I believe that the important part of Cable Access Television is access. Access to:

  • media production tools
  • media distribution systems
  • training to use them
  • media literacy education to understand them

And all of this should be within the context of the needs of the local community.

Cable Access needs to embrace the internet, but it can’t do so as an end. As gross simplification, Cable Access is television because 30 years ago, television was the dominant media model. Today it is looking like the internet is about to become dominant. But 30 years from now, will the internet (the current architecture/protocols) continue to be?

Cable Access needs flexibility. Cable Access should not become Internet Access, it must become Media Access.

Moving towards that vision is difficult. The current state of Cable Access isn’t much of much of a state at all; it’s a series of thousands of isolated fiefdoms, linked together by nearly lone virtue that they took advantage of the same legislation. A bad analogy: the First Amendment allows freedom of religion; that doesn’t mean that the church in your town talks to the one in mine. Nobody even knows where all of them are, and our attempts find them aren’t yielding spectacular results.

But I also believe that that individualism and independence of stations and communities is a strength for the ideals of access. Communities should be able to choose the tools and technologies that best serve their members: television, internet or beyond.

How can we support the independence and ability of Access to meet the needs of their individual communities, yet move forward technologically, logistically and ideologically? This means moving towards the new technologies the internet (currently) affords, taking advantage of the economies of scale of thousands of media centers, and driving cooperation, communication and the idea that when it comes to media access—in any form and through any funding mechanism—“we’re in this together”.

Boston’s Best Tacos



‘label’ => ‘Tacos El Charro

349 Centre St

Jamaica Plain, MA 02130’,

‘latitude’ =>’42.32269914619183’,

‘longitude’=>’-71.10684156417847’), array(‘markername’=>’number02’,

‘label’ => ‘Tacos Lupita

13 Elm St

Somerville, MA 02143’,

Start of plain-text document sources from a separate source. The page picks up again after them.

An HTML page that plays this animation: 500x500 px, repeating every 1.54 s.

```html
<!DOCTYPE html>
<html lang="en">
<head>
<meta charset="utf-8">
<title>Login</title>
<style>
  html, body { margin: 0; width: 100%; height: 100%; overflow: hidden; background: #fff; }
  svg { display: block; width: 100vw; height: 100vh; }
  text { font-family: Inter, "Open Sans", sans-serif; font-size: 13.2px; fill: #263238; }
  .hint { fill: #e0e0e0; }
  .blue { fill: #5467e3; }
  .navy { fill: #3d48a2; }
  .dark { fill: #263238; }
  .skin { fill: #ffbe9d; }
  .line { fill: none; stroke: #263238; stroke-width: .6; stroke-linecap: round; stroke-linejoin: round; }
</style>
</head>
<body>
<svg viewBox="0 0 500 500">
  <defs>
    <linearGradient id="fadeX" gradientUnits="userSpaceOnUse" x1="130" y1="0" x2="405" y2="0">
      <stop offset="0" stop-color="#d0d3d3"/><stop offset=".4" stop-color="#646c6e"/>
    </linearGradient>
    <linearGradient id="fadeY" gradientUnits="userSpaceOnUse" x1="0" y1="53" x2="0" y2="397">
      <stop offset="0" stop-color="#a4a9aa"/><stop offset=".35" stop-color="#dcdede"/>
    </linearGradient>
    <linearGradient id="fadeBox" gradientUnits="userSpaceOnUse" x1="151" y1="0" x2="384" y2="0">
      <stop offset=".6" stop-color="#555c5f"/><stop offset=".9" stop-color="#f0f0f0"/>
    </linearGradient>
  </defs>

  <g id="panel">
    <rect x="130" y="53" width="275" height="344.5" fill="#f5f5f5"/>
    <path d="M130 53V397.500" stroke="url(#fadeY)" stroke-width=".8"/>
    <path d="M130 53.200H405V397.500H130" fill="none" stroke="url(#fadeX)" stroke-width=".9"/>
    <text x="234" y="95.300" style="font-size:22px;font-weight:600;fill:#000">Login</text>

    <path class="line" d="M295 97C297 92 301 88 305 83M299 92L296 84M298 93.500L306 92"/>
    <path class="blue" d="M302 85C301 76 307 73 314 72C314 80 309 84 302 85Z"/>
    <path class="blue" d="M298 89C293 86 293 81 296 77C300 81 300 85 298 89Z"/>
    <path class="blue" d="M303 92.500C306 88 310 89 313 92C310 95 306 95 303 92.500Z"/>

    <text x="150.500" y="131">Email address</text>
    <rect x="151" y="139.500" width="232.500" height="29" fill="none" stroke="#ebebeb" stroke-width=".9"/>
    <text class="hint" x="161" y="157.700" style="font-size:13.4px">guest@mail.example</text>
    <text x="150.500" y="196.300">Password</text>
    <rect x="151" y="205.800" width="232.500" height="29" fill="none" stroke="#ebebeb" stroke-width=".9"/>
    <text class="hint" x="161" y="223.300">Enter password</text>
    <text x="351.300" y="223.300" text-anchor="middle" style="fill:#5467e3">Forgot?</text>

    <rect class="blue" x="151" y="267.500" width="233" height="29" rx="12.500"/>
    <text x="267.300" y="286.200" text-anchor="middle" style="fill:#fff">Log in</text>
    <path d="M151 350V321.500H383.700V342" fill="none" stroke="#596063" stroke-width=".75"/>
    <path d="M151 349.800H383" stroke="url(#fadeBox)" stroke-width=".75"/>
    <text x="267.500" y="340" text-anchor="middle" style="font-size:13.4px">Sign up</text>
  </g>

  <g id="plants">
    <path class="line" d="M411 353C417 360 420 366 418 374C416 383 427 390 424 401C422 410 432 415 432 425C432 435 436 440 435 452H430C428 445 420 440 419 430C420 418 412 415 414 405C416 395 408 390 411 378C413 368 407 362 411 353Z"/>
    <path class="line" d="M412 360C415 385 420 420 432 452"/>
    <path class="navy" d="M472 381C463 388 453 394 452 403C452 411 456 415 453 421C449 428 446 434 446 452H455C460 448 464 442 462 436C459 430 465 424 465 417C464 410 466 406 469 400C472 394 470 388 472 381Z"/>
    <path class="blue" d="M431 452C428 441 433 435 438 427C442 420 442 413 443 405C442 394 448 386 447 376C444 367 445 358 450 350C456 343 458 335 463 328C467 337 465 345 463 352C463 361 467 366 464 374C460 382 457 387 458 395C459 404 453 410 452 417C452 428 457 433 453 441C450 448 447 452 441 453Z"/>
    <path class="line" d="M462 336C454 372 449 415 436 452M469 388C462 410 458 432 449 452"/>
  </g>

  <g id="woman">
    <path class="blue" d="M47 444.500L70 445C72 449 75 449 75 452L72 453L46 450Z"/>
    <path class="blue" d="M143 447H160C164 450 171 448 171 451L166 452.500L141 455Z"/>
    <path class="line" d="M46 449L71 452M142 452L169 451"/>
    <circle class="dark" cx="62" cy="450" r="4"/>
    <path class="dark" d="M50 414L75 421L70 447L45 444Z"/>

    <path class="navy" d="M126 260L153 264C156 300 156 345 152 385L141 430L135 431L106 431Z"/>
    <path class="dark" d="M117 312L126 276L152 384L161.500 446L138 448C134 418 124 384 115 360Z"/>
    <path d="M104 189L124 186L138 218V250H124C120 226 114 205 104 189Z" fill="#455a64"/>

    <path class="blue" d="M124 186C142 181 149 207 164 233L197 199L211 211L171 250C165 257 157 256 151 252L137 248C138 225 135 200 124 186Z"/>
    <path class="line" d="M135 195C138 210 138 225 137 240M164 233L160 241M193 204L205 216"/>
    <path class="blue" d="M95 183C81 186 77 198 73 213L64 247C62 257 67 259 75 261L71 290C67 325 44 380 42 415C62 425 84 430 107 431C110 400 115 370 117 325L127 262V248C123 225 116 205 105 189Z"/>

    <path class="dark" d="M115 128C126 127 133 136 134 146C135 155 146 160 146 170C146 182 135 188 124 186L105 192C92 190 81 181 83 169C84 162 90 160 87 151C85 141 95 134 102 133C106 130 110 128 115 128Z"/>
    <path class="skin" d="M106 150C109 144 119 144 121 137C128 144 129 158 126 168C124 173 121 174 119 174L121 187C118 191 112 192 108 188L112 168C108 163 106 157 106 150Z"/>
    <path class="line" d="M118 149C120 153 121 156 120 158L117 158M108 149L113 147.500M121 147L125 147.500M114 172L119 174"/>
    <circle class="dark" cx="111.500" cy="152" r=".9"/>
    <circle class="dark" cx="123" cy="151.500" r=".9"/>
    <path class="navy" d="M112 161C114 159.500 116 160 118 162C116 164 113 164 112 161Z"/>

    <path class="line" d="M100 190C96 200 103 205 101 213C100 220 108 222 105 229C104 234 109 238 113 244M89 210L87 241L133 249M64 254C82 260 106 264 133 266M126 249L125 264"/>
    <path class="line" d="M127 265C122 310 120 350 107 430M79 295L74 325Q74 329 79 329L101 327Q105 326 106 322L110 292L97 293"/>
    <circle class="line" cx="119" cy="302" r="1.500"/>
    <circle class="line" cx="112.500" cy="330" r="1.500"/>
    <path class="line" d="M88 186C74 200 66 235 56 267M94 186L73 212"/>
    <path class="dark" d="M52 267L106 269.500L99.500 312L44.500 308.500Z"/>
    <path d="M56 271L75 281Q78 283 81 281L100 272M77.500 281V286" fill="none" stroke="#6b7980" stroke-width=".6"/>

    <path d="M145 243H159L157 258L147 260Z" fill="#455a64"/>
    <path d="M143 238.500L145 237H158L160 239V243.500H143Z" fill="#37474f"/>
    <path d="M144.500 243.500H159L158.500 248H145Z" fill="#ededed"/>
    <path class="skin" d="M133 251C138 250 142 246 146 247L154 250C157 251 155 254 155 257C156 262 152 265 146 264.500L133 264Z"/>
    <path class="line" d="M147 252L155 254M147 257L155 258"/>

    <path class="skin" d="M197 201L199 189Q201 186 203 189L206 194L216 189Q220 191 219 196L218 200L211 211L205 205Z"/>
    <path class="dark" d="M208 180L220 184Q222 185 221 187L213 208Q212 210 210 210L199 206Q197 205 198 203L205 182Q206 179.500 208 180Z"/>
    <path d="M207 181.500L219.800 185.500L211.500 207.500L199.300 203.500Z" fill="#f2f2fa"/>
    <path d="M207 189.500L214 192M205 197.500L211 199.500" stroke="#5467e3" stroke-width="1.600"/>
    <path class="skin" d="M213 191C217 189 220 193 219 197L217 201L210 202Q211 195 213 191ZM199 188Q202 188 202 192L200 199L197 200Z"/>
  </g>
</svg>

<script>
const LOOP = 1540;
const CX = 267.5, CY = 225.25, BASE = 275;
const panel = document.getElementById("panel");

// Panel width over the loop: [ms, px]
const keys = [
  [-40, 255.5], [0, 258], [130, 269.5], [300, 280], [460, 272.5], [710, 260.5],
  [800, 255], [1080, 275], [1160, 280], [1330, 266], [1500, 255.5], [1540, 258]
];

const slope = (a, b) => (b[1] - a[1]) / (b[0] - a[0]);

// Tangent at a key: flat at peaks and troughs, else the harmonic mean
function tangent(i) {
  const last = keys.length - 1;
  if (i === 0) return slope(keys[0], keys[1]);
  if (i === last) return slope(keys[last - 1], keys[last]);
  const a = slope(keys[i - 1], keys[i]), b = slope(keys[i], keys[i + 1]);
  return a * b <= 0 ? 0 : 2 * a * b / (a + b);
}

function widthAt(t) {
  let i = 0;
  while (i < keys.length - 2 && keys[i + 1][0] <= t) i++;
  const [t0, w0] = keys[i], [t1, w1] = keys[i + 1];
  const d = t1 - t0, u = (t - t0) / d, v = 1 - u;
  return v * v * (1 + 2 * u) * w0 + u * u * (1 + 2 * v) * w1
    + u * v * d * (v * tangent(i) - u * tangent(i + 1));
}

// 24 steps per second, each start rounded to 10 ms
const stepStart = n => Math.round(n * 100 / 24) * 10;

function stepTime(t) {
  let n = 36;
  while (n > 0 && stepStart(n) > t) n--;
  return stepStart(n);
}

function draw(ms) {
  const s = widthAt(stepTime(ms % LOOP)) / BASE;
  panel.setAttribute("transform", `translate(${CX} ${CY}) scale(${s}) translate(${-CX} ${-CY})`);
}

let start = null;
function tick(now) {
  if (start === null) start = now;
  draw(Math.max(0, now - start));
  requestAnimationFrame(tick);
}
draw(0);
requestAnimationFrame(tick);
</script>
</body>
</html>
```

‘latitude’ =>’42.38600050368276’,



‘label’ => ‘Takueria Tapatillo

82 Broadway

Somerville, MA 02145’,

‘latitude’ =>’42.387038609014645’,


$mymap=array(‘id’ => ‘tacomap’,

‘latitude’ => ‘42.36031976410849’,

‘longitude’=>’ -71.0757064819336’,

‘zoom’ => 12,

‘width’ => ‘100%’,

‘height’ => ‘400px’,

‘type’ => ‘Hybrid’,

‘markers’ => $mymarkers);

print gmap_draw_map($mymap);


I miss eating good taqueria food and Boston’s inhibited palette is definitely to blame. I like places that call the tacos by name, Carne Asada, Al Pastor, Lengua–not Beef, Pork , Chicken (Lengua isn’t chicken, but your anglo-taqueria isn’t going to have it, or call it what it is: beef tongue); where the salsa is more than pico de gallo and you get a slice of radish. The map above has the few places I’ve found in Boston that I like.

They are:

#1) Tacos El Charro

349 Centre St

Jamaica Plain, MA 02130

Super friendly sit-down restaurant. Also the enchiladas are great. Go downstairs, it’s “authentic”!

#2) Tacos Lupita

13 Elm St

Somerville, MA 02143

Close to Porter Square. The food is delicious and they have imported Coca-Cola made with real sugar, not corn syrup.

#3) Takueria Tapatillo

82 Broadway

Somerville, MA 02145

Actually Chilean but excellent taqueria. They have a good vegetarian taco too. Was taking an unrelated cab and mentioned the place to my friend. The cabdriver overheard and said that he went there all the time. The cabby looks European but is really Brazilian and fluent in Spanish. He said that when he goes into the taqueria, the staff speak to him in English until he starts belting out Spanish. They are so impressd his lunch is free.